International Day of the Girl
Posted on 11 October 2014
This has been a special week for girls! Yesterday Malala Yousafzai, along with Kailash Satyarthi, was awarded the Nobel Peace Prize. As an activist for the right of girls to education, she has shown by example that youth can contribute to improving their own situations. Kailish Satyarthi has also championed the rights of children, seeking to rid India of child slavery and liberating more than 75,000 bonded and child laborers in the country. “Poverty must not be used as an excuse to continue child labor and exploitation of children," he said when learning of his award.
And today is International Day of the Girl Child. In 2011, United Nations General Assembly declared October 11 as the International Day of the Girl Child to recognize girls’ rights and the unique challenges girls face around the world. According to the UN, “Girls face discrimination and violence every day across the world.
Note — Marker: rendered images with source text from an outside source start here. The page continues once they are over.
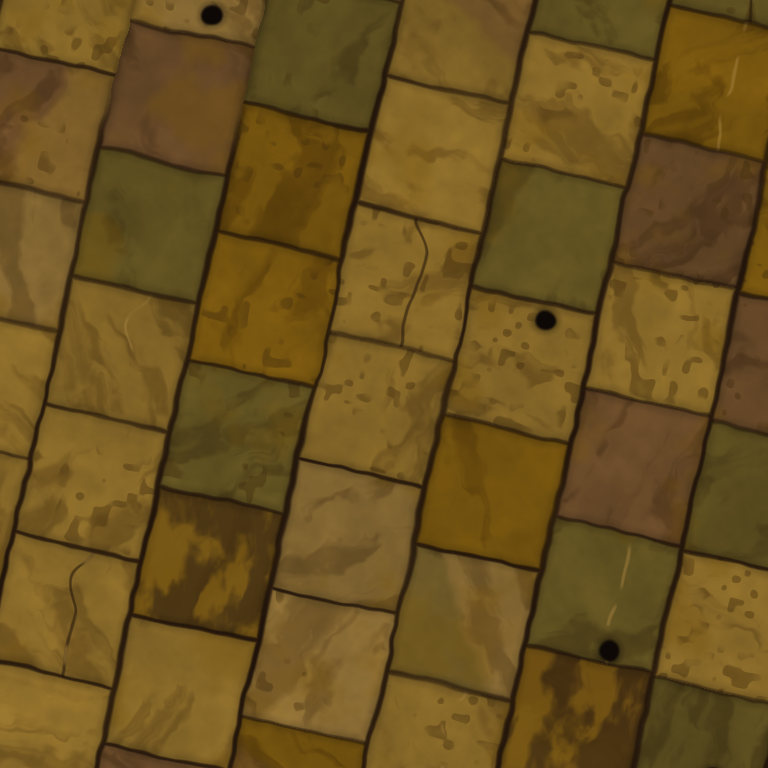
Write a three.js fragment shader that draws this texture.

```glsl
// Weathered ochre stone tiles in slanted, staggered courses with dark joints and a few drilled holes.
varying vec2 vUv;

const float TILE = 0.1706;                 // tile side in canvas units
const vec2 ACROSS = vec2(0.976, -0.2177);  // direction of the rows
const vec2 DOWN = vec2(-0.2177, -0.976);   // direction of the columns
const vec3 OCHRE = vec3(0.53, 0.41, 0.16);
const vec3 TAN = vec3(0.55, 0.43, 0.21);
const vec3 MAUVE = vec3(0.41, 0.29, 0.16);
const vec3 OLIVE = vec3(0.38, 0.32, 0.13);
const vec3 AMBER = vec3(0.46, 0.33, 0.06);
const vec3 STAIN = vec3(0.25, 0.17, 0.05);
const vec3 JOINT = vec3(0.12, 0.07, 0.035);
const vec3 HOLE = vec3(0.05, 0.03, 0.02);

float hash(vec2 p) {
  vec3 q = fract(p.xyx * 0.1031);
  q += dot(q, q.yzx + 33.33);
  return fract((q.x + q.y) * q.z);
}

float noise(vec2 p) {
  vec2 i = floor(p), f = fract(p);
  f = f * f * (3.0 - 2.0 * f);
  return mix(mix(hash(i), hash(i + vec2(1.0, 0.0)), f.x),
             mix(hash(i + vec2(0.0, 1.0)), hash(i + vec2(1.0)), f.x), f.y);
}

float fbm(vec2 p) {
  float sum = 0.0, amp = 0.5;
  for (int i = 0; i < 4; i++) {
    sum += amp * noise(p);
    p = mat2(1.6, 1.2, -1.2, 1.6) * p + 7.3;
    amp *= 0.5;
  }
  return sum / 0.9375;
}

// Offset of each column: alternate half steps, with the last column slipped
float stagger(float col) {
  float slip = 0.57 * step(2.5, col);
  return mix(0.70, 0.15, mod(col, 2.0)) + slip + 0.04 * (hash(vec2(col, 4.0)) - 0.5);
}

vec3 tileColour(vec2 id) {
  float pick = hash(id + 31.7);
  vec3 c = mix(OCHRE, TAN, step(0.42, pick));
  c = mix(c, MAUVE, step(0.62, pick));
  c = mix(c, OLIVE, step(0.80, pick));
  c = mix(c, AMBER, step(0.91, pick));
  return c * mix(0.92, 1.05, hash(id + 5.1));
}

// Cloudy mottling, bedding bands, rust and small pits of one tile
vec3 stone(vec2 f, vec2 id) {
  vec2 p = f + 19.0 * vec2(hash(id + 2.3), hash(id + 8.9));
  float cloud = fbm(p * 2.6);
  float grain = fbm(p * 11.0);
  float turn = 6.2832 * hash(id + 12.0);
  vec2 axis = vec2(cos(turn), sin(turn));
  float along = dot(f - 0.5, axis), side = dot(f - 0.5, vec2(-axis.y, axis.x));
  float band = fbm(vec2(along * 1.3, side * 5.0) + 9.0 * cloud * 0.2 + p);

  vec3 c = tileColour(id);
  float split = smoothstep(-0.06, 0.06, side + 0.35 * (cloud - 0.5));
  c = mix(c, tileColour(id + 40.0), split * 0.6 * step(0.72, hash(id + 21.0)));
  c *= 0.82 + 0.24 * cloud + 0.10 * grain;
  c = mix(c, c * vec3(0.79, 0.76, 0.72), 0.8 * smoothstep(0.52, 0.72, band));
  c = mix(c, AMBER, 0.35 * smoothstep(0.55, 0.75, fbm(p * 1.9 + 3.0)));

  float figured = step(0.94, hash(id + 14.0));
  float flame = fbm(vec2(f.x * 5.0, f.y * 1.8) + p + cloud);
  c = mix(c, mix(STAIN, AMBER, smoothstep(0.35, 0.6, flame)), 0.8 * figured);
  float pits = smoothstep(0.66, 0.78, noise(p * 13.0)) * step(0.6, hash(id + 17.0));
  c = mix(c, STAIN, 0.40 * pits * smoothstep(0.45, 0.6, cloud));

  // hairline crack in a few tiles, pale scratch in others
  float wander = f.x - 0.55 - 0.14 * (noise(vec2(f.y * 4.0, id.x)) - 0.5);
  float crack = 1.0 - smoothstep(0.004, 0.02, abs(wander));
  c = mix(c, JOINT, 0.55 * crack * step(0.94, hash(id + 51.0)));
  float scratch = crack * smoothstep(0.5, 0.7, noise(f * vec2(2.0, 6.0) + id));
  return mix(c, TAN * 1.15, 0.5 * scratch * step(0.86, hash(id + 63.0)));
}

float line(float d, float halfWidth) {
  return 1.0 - smoothstep(halfWidth * 0.35, halfWidth * 1.9, d);
}

void main() {
  // Tile grid with slightly uneven edges
  vec2 q = vUv - 0.5;
  vec2 g = vec2(dot(q, ACROSS), dot(q, DOWN)) / TILE + vec2(0.51, 0.0);
  vec2 w = g + 0.035 * (vec2(noise(g * 2.3), noise(g * 2.3 + 50.0)) - 0.5)
             + 0.018 * (vec2(noise(g * 9.0), noise(g * 9.0 + 20.0)) - 0.5);
  float col = floor(w.x);
  w.y -= stagger(col);
  vec2 id = vec2(col, floor(w.y));
  vec2 f = fract(w);
  vec2 edge = min(f, 1.0 - f);

  // Stone, with darkened rims
  vec3 c = stone(f, id);
  float rim = min(edge.x, edge.y);
  c *= 1.0 - 0.16 * (1.0 - smoothstep(0.0, 0.09, rim));

  // Joints of varying depth, worn away at the upper left
  float worn = smoothstep(0.09, 0.17, length((vUv - vec2(0.24, 0.93)) * vec2(0.9, 1.1)));
  float depth = mix(0.65, 1.0, noise(g * 1.4 + 30.0));
  float upright = line(edge.x, mix(0.012, 0.024, noise(g * 1.7))) * mix(0.15, 1.0, worn);
  float level = line(edge.y, mix(0.010, 0.019, noise(g * 1.9 + 8.0)));
  level *= mix(0.55, 1.0, hash(vec2(col, floor(w.y + 0.5)) + 70.0));
  float corner = line(edge.x + edge.y, 0.035) * worn;
  c = mix(c, JOINT, depth * max(max(upright, level), corner));

  // Drilled holes along one diagonal of tiles
  vec2 centre = vec2(0.62, fract(0.767 * col - 0.637));
  float drilled = step(abs(id.x - id.y - 2.0), 0.5) * step(1.0, abs(col + 0.5));
  float r = length(f - centre);
  c *= 1.0 - 0.25 * drilled * (1.0 - smoothstep(0.07, 0.14, r));
  c = mix(c, HOLE, drilled * (1.0 - smoothstep(0.058, 0.092, r)));

  gl_FragColor = vec4(c, 1.0);
}
```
The International Day of the Girl Child focuses attention on the need to address the challenges girls face and to promote girls’ empowerment and the fulfillment of their human rights.”
This year, the UN marks the occasion by calling for an end the scourge of violence against adolescent girls and to promote their empowerment by:
- Investing in adolescent girls to equip them with skills, confidence, and life options: through family, schools, technical and vocational education and training, and health, social and economic support systems;
- Making infrastructure, services, and technology accessible to girls and effective in meeting their needs for safety, connectivity and mobility;
- Facilitating adolescent girls engagement in civic, economic and political life;
- Continuing to advocate for making violence against girls and women visible and unacceptable both in private and public domains; and strengthening data, measurement and the evidence base in relation to the empowerment of and violence against adolescent girls.
Like their mothers, we are so proud of the daughters of Mayan Hands artisans who have chosen to pursue an education. With the help of their families and the financial support of donors, these bright and articulate young women will have the potential to create better futures for themselves and their communities.
Each year we have more applicants for scholarships. If you would like to support a Mayan girl;s education, please consider a donation to Mayan Hands Education Fund.